Narashima is an avatara of Vishnu, fierce and angry, born to fulfil a prophecy. He is half a man, half a lion, strong and capable of killing the demon Hiranyakashipu who has taken a boon from Brahma such that he is almost invincible. Vishnu, the preserver is born as Narashima to maintain the balance of the universe by killing the Asura and restoring the position of the lazy Devas.
Uchchaishravas is the king of horses, one among the many fantastic creatures to emerge from the churning of the sea to retrieve the nectar of immorality. The horse is the pride of Indra, the king Gods. The book recounts the emergence of Uchchaishravas from the sea and stories of its admirers.
Sheshanaga is the divine snake with a hundred heads. He protects Vishnu and is said to be born along with him in various avatars to protect the lord of the universe. The book follows the birth of Adishesha and his various avatars as Vishnu descends upon Earth to destroy evil.

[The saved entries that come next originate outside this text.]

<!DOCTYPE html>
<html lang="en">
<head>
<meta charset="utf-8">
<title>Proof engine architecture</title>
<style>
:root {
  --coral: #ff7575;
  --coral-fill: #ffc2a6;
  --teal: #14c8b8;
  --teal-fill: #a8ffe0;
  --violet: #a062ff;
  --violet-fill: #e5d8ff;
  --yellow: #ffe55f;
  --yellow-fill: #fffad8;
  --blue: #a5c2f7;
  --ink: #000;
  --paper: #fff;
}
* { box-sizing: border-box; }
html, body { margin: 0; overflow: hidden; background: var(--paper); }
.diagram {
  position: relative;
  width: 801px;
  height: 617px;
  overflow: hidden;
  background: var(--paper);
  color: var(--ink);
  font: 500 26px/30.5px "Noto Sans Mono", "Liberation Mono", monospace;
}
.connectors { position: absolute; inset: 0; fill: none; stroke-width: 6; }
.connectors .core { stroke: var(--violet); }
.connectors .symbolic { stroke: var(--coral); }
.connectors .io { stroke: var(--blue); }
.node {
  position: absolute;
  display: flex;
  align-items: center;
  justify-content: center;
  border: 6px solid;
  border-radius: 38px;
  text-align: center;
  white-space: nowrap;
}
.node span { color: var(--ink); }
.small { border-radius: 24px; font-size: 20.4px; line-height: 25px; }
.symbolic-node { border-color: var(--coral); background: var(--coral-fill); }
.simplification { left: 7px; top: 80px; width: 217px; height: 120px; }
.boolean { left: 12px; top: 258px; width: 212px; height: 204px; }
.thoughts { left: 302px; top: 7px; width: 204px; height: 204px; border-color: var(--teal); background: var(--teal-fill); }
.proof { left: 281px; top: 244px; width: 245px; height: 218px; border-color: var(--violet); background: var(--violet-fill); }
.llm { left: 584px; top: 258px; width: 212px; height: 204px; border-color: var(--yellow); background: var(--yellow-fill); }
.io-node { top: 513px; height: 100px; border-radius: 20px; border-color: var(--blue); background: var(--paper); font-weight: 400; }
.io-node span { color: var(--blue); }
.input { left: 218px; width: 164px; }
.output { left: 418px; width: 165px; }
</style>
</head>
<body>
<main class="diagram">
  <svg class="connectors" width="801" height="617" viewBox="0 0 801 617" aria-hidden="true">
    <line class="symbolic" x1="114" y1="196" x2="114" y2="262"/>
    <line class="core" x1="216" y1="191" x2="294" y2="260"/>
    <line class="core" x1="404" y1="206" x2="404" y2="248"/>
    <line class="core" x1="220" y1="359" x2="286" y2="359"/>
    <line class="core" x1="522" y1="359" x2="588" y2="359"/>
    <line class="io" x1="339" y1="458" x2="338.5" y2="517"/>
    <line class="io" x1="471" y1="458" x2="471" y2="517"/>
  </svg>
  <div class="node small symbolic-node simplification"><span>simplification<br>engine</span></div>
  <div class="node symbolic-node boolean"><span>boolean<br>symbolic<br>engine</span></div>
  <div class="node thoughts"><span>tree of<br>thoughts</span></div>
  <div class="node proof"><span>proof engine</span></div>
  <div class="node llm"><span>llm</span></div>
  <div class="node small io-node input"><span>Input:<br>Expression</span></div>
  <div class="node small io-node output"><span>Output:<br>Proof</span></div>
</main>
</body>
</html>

The books are well researched, picking stories from various sources to build out a background first and later explain the basis of the story. The writing by Anu Kumar is simple and thought has gone into the structure of the books. There are illustrations to help narrate the story, but disappointingly in black and white.

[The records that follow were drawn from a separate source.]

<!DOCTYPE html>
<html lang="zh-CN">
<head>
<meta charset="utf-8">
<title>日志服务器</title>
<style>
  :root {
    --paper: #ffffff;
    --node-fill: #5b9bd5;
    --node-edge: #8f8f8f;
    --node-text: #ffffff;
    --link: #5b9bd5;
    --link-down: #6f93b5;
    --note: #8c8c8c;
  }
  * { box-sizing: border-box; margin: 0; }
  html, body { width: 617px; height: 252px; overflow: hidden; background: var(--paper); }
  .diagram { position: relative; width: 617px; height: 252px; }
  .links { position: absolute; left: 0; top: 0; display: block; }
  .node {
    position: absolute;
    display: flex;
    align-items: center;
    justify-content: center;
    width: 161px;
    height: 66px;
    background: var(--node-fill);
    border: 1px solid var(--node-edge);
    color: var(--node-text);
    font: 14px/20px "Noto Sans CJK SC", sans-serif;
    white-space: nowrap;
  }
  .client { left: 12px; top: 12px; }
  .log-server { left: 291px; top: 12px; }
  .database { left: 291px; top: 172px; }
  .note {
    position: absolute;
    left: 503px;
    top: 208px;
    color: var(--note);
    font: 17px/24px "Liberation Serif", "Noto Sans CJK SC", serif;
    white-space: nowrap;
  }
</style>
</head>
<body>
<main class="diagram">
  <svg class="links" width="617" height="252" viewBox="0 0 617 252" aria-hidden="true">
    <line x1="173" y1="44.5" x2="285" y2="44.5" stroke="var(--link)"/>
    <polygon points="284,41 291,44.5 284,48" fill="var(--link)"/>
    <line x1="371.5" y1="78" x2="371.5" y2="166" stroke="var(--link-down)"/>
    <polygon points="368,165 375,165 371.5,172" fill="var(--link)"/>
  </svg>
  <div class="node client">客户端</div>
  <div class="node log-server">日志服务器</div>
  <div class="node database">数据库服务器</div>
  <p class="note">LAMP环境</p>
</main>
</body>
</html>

The issue though is that the books are too text book like. What Amar Chitra Katha does is take stories and make them memorable. Whereas with Myth Quest, one wonders if one is reading a Grade two text book or a retelling of a story. The illustrations fall flat by adding very little to the overall story. It is nice to see a publisher make an effort to bring mythology to kids- but more thought is needed in the design aspect, especially when you are trying to redo what has already been done and pretty well at that.

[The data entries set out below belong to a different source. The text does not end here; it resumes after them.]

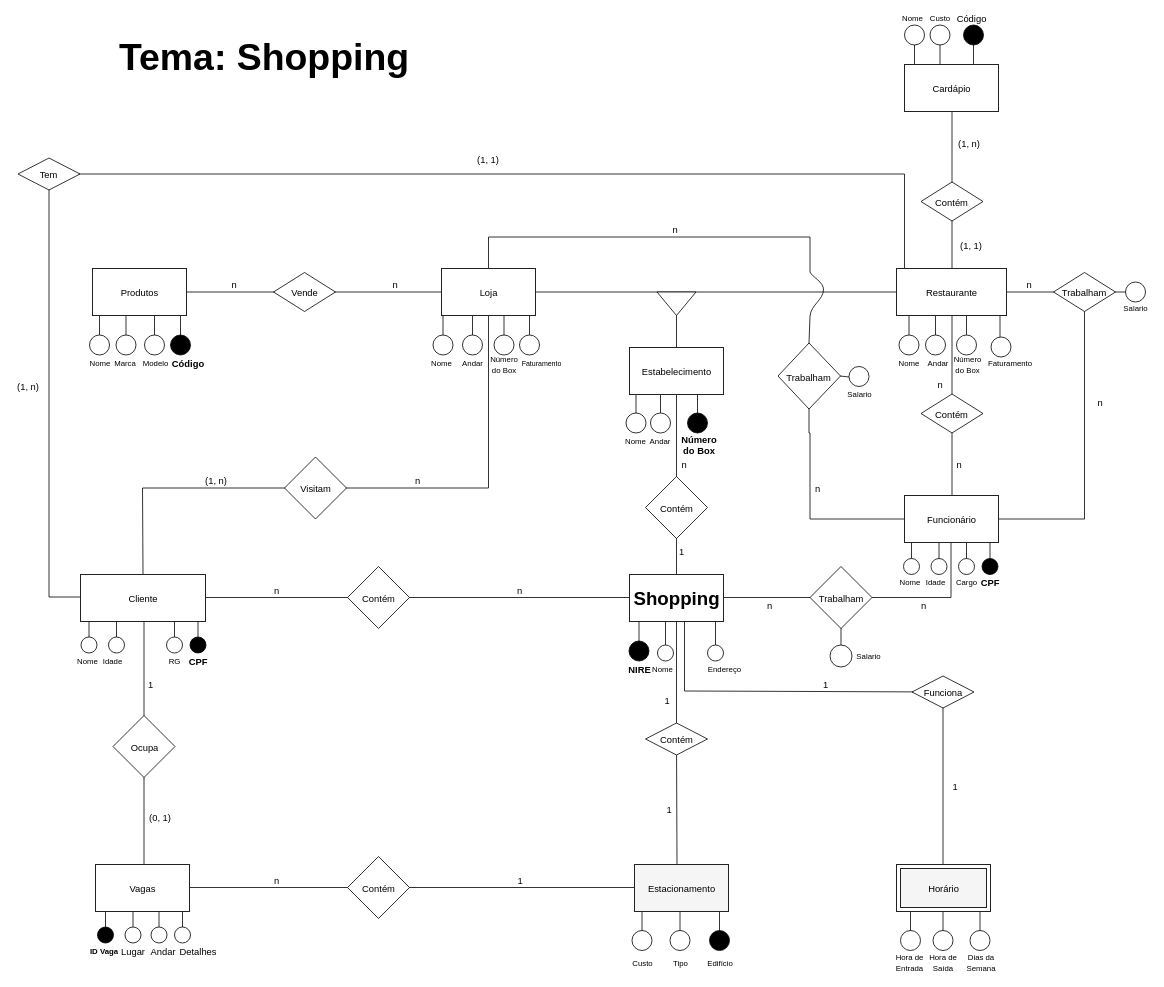
<!DOCTYPE html>
<html lang="pt-BR">
<head>
<meta charset="utf-8">
<title>Tema: Shopping</title>
<style>
:root { --ink: #000; --paper: #fff; --shade: #f5f5f5; --text: 9.4px; --small: 7.8px; }
* { box-sizing: border-box; }
html, body { margin: 0; }
body { width: 1164px; height: 987px; overflow: hidden; background: var(--paper); }
.diagram { position: relative; width: 1164px; height: 987px; overflow: hidden; color: var(--ink); font: var(--text)/11px "Liberation Sans", Arial, sans-serif; }
.connectors { position: absolute; inset: 0; fill: none; stroke: var(--ink); stroke-width: 0.8; }
.shapes { fill: var(--paper); }
.keys { fill: var(--ink); }
h1 { position: absolute; left: 119px; top: 35px; margin: 0; font-size: 37.4px; line-height: 44px; white-space: nowrap; }
.entity { position: absolute; left: calc(var(--x) * 1px); top: calc(var(--y) * 1px); width: calc(var(--w, 95) * 1px); height: 48px; display: flex; align-items: center; justify-content: center; background: var(--paper); border: 1px solid #222; }
.main { font-size: 18.7px; font-weight: 700; }
.shaded { background: var(--shade); }
.weak { padding: 3px; background: var(--paper); }
.weak span { width: 100%; height: 100%; display: flex; align-items: center; justify-content: center; background: var(--shade); border: 1px solid #222; }
.label { position: absolute; left: calc(var(--x) * 1px); top: calc(var(--y) * 1px); transform: translate(-50%, -50%); white-space: nowrap; text-align: center; }
.attr { font-size: var(--small); }
.tiny { font-size: 7px; }
.key { font-weight: 700; }
</style>
</head>
<body>
<main class="diagram">
<svg class="connectors" width="1164" height="987" viewBox="0 0 1164 987" aria-hidden="true">
  <defs>
    <polygon id="square" points="0,-31 31,0 0,31 -31,0"/>
    <polygon id="medium" points="0,-19.5 31,0 0,19.5 -31,0"/>
    <polygon id="flat" points="0,-16 31,0 0,16 -31,0"/>
    <circle id="dot" r="10"/>
    <circle id="dot-small" r="8"/>
  </defs>
  <g class="relations">
    <path d="M49 174H904.5V268M49 174V597H81"/>
    <path d="M952 111V268M952 315V496"/>
    <path d="M187 292H441M536 292H897M1007 292H1126M1084.5 292V519H998"/>
    <path d="M488.5 268V237H810V272C812 277 824 282 823.5 290C823 300 811 305 810 316L809 343V433H810V519H904"/>
    <path d="M840 376L849 377"/>
    <path d="M488.5 315V488H142.5L143 574"/>
    <path d="M676.5 315V347M676.5 394V574M676.5 621V739L677 864"/>
    <path d="M206 597.5H629M723 597.5H951V543M841 628V646"/>
    <path d="M684.5 621V691L943 692V864"/>
    <path d="M144 621V864M190 887.5H634"/>
  </g>
  <g class="stems">
    <path d="M914.5 44V65M940 44V65M973.5 44V65"/>
    <path d="M99.5 315V336M126 315V336M154.5 315V336M180.5 315V336"/>
    <path d="M443 315V336M472.5 315V336M504 315V336M529.5 315V336"/>
    <path d="M909 315V336M935.5 315V336M966.5 315V336M1000 315V338"/>
    <path d="M636 394V414M660.5 394V414M697.5 394V414"/>
    <path d="M911.5 543V559M939 543V559M966.5 543V559M990 543V559"/>
    <path d="M89 621V637M116.5 621V637M174.5 621V637M198 621V637"/>
    <path d="M639 621V642M665.5 621V645M715.5 621V645"/>
    <path d="M105.5 911V927M133 911V927M159 911V927M182.5 911V927"/>
    <path d="M642 911V931M680 911V931M719.5 911V931"/>
    <path d="M910.5 911V931M943 911V931M980 911V931"/>
  </g>
  <g class="shapes relationships">
    <use href="#flat" x="49" y="174"/>
    <use href="#medium" x="952" y="201.5"/>
    <use href="#medium" x="304.5" y="292"/>
    <use href="#medium" x="1084.5" y="292"/>
    <use href="#medium" x="952" y="413.5"/>
    <polygon points="809,343 840.5,376 809,409 778,376"/>
    <use href="#square" x="315.5" y="488"/>
    <use href="#square" x="676.5" y="507.5"/>
    <use href="#square" x="378.5" y="597.5"/>
    <use href="#square" x="841" y="597.5"/>
    <use href="#square" x="144" y="746.5"/>
    <use href="#flat" x="676.5" y="739"/>
    <use href="#flat" x="943" y="692"/>
    <use href="#square" x="378.5" y="887.5"/>
    <polygon points="657,292 696,292 676.5,315.5"/>
  </g>
  <g class="shapes attributes">
    <use href="#dot" x="914.5" y="35"/><use href="#dot" x="940" y="35"/>
    <use href="#dot" x="99.5" y="345"/><use href="#dot" x="126" y="345"/><use href="#dot" x="154.5" y="345"/>
    <use href="#dot" x="443" y="345"/><use href="#dot" x="472.5" y="345"/><use href="#dot" x="504" y="345"/><use href="#dot" x="529.5" y="345"/>
    <use href="#dot" x="909" y="345"/><use href="#dot" x="935.5" y="345"/><use href="#dot" x="966.5" y="345"/><use href="#dot" x="1001" y="347"/>
    <use href="#dot" x="1135.5" y="292"/><use href="#dot" x="859" y="376.5"/><circle cx="841" cy="656" r="11"/>
    <use href="#dot" x="636" y="423"/><use href="#dot" x="660.5" y="423"/>
    <use href="#dot-small" x="911.5" y="566.5"/><use href="#dot-small" x="939" y="566.5"/><use href="#dot-small" x="966.5" y="566.5"/>
    <use href="#dot-small" x="89" y="645"/><use href="#dot-small" x="116.5" y="645"/><use href="#dot-small" x="174.5" y="645"/>
    <use href="#dot-small" x="665.5" y="653"/><use href="#dot-small" x="715.5" y="653"/>
    <use href="#dot-small" x="133" y="935"/><use href="#dot-small" x="159" y="935"/><use href="#dot-small" x="182.5" y="935"/>
    <use href="#dot" x="642" y="940.5"/><use href="#dot" x="680" y="940.5"/>
    <use href="#dot" x="910.5" y="940.5"/><use href="#dot" x="943" y="940.5"/><use href="#dot" x="980" y="940.5"/>
  </g>
  <g class="keys">
    <use href="#dot" x="973.5" y="35"/><use href="#dot" x="180.5" y="345"/><use href="#dot" x="697.5" y="423"/>
    <use href="#dot-small" x="990" y="566.5"/><use href="#dot-small" x="198" y="645"/><use href="#dot" x="639" y="651"/>
    <use href="#dot-small" x="105.5" y="935"/><use href="#dot" x="719.5" y="940.5"/>
  </g>
</svg>

<h1>Tema: Shopping</h1>

<div class="entity" style="--x:904;--y:64">Cardápio</div>
<div class="entity" style="--x:92;--y:268">Produtos</div>
<div class="entity" style="--x:441;--y:268">Loja</div>
<div class="entity" style="--x:896;--y:268;--w:111">Restaurante</div>
<div class="entity" style="--x:629;--y:347">Estabelecimento</div>
<div class="entity" style="--x:904;--y:495">Funcionário</div>
<div class="entity" style="--x:80;--y:574;--w:126">Cliente</div>
<div class="entity main" style="--x:629;--y:574">Shopping</div>
<div class="entity" style="--x:95;--y:864">Vagas</div>
<div class="entity shaded" style="--x:634;--y:864">Estacionamento</div>
<div class="entity weak" style="--x:896;--y:864"><span>Horário</span></div>

<section aria-label="Relacionamentos">
<span class="label" style="--x:48.5;--y:174">Tem</span>
<span class="label" style="--x:951.5;--y:202">Contém</span>
<span class="label" style="--x:304.5;--y:292">Vende</span>
<span class="label" style="--x:1084;--y:292">Trabalham</span>
<span class="label" style="--x:808.5;--y:377">Trabalham</span>
<span class="label" style="--x:951.5;--y:414">Contém</span>
<span class="label" style="--x:315.5;--y:488">Visitam</span>
<span class="label" style="--x:676.5;--y:508">Contém</span>
<span class="label" style="--x:378.5;--y:598">Contém</span>
<span class="label" style="--x:841;--y:598">Trabalham</span>
<span class="label" style="--x:144.5;--y:747">Ocupa</span>
<span class="label" style="--x:676.5;--y:739">Contém</span>
<span class="label" style="--x:943;--y:692">Funciona</span>
<span class="label" style="--x:378.5;--y:888">Contém</span>
</section>

<section aria-label="Cardinalidades">
<span class="label" style="--x:488;--y:159">(1, 1)</span>
<span class="label" style="--x:969;--y:143">(1, n)</span>
<span class="label" style="--x:971;--y:245">(1, 1)</span>
<span class="label" style="--x:675;--y:229">n</span>
<span class="label" style="--x:234;--y:284">n</span>
<span class="label" style="--x:395;--y:284">n</span>
<span class="label" style="--x:1029;--y:284">n</span>
<span class="label" style="--x:28;--y:386">(1, n)</span>
<span class="label" style="--x:940;--y:384">n</span>
<span class="label" style="--x:1100;--y:402">n</span>
<span class="label" style="--x:684;--y:464">n</span>
<span class="label" style="--x:959;--y:464">n</span>
<span class="label" style="--x:216;--y:480">(1, n)</span>
<span class="label" style="--x:417.5;--y:480">n</span>
<span class="label" style="--x:817.5;--y:488">n</span>
<span class="label" style="--x:681.5;--y:551">1</span>
<span class="label" style="--x:276.5;--y:590">n</span>
<span class="label" style="--x:519.5;--y:590">n</span>
<span class="label" style="--x:769.5;--y:605">n</span>
<span class="label" style="--x:923.5;--y:605">n</span>
<span class="label" style="--x:150.5;--y:684">1</span>
<span class="label" style="--x:825.5;--y:684">1</span>
<span class="label" style="--x:667;--y:700">1</span>
<span class="label" style="--x:955;--y:786">1</span>
<span class="label" style="--x:160;--y:817">(0, 1)</span>
<span class="label" style="--x:669;--y:809">1</span>
<span class="label" style="--x:276.5;--y:880">n</span>
<span class="label" style="--x:520;--y:880">1</span>
</section>

<section aria-label="Atributos">
<span class="label attr" style="--x:912.5;--y:17.5">Nome</span>
<span class="label attr" style="--x:940;--y:17.5">Custo</span>
<span class="label" style="--x:971.5;--y:17.5">Código</span>

<span class="label attr" style="--x:100;--y:363">Nome</span>
<span class="label attr" style="--x:125;--y:363">Marca</span>
<span class="label attr" style="--x:155.5;--y:363">Modelo</span>
<span class="label key" style="--x:188;--y:363">Código</span>

<span class="label attr" style="--x:441.5;--y:363">Nome</span>
<span class="label attr" style="--x:472.5;--y:363">Andar</span>
<span class="label attr" style="--x:504;--y:365">Número<br>do Box</span>
<span class="label tiny" style="--x:541.5;--y:363">Faturamento</span>

<span class="label attr" style="--x:909;--y:363">Nome</span>
<span class="label attr" style="--x:938;--y:363">Andar</span>
<span class="label attr" style="--x:967.5;--y:365">Número<br>do Box</span>
<span class="label attr" style="--x:1010;--y:363">Faturamento</span>

<span class="label attr" style="--x:1135.5;--y:308">Salario</span>
<span class="label attr" style="--x:859.5;--y:394">Salario</span>
<span class="label attr" style="--x:868.5;--y:656">Salario</span>

<span class="label attr" style="--x:635.5;--y:441">Nome</span>
<span class="label attr" style="--x:660;--y:441">Andar</span>
<span class="label key" style="--x:699;--y:445">Número<br>do Box</span>

<span class="label attr" style="--x:910;--y:582">Nome</span>
<span class="label attr" style="--x:935.5;--y:582">Idade</span>
<span class="label attr" style="--x:966.5;--y:582">Cargo</span>
<span class="label key" style="--x:990;--y:582">CPF</span>

<span class="label attr" style="--x:87.5;--y:661">Nome</span>
<span class="label attr" style="--x:112.5;--y:661">Idade</span>
<span class="label attr" style="--x:174.5;--y:661">RG</span>
<span class="label key" style="--x:198;--y:660.5">CPF</span>

<span class="label key" style="--x:639.5;--y:668.5">NIRE</span>
<span class="label attr" style="--x:662.5;--y:668.5">Nome</span>
<span class="label attr" style="--x:724.5;--y:668.5">Endereço</span>

<span class="label attr key" style="--x:104;--y:951">ID Vaga</span>
<span class="label" style="--x:133;--y:951">Lugar</span>
<span class="label" style="--x:163;--y:951">Andar</span>
<span class="label" style="--x:198;--y:951">Detalhes</span>

<span class="label attr" style="--x:642.5;--y:963">Custo</span>
<span class="label attr" style="--x:680.5;--y:963">Tipo</span>
<span class="label attr" style="--x:720;--y:963">Edifício</span>

<span class="label attr" style="--x:909.5;--y:963">Hora de<br>Entrada</span>
<span class="label attr" style="--x:943;--y:963">Hora de<br>Saída</span>
<span class="label attr" style="--x:981;--y:963">Dias da<br>Semana</span>
</section>
</main>
</body>
</html>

A decided aspect for parents to pick up mythology would be to get the kids reading about fantastic Gods, demons and creatures and learn about their culture. Mythology is about the supercilious novelty, which tries to tell children about traditional values and give a peek into a culture. The series does retain the basis of a good mythology retelling but fails at inspiring and painting vivid images of the subjects.
The books expect the involvement of adults- children would need concepts like ‘patala’ , ‘vaikunta’ etc explained without proper illustrations to act as markers in understanding. . If parents intend their children to read a proper book instead of a more graphical form, the books are a good choice. However the series does need more to be done if it is to make an impact.
By Vishesh Unni Raghunathan
Retold: Anu Kumar
Illustrator: Maya Magical Studios
Price: Rs. 99.00
Publisher: Hachette India, 2011
Subject category: Mythology/Series
Age group: 6+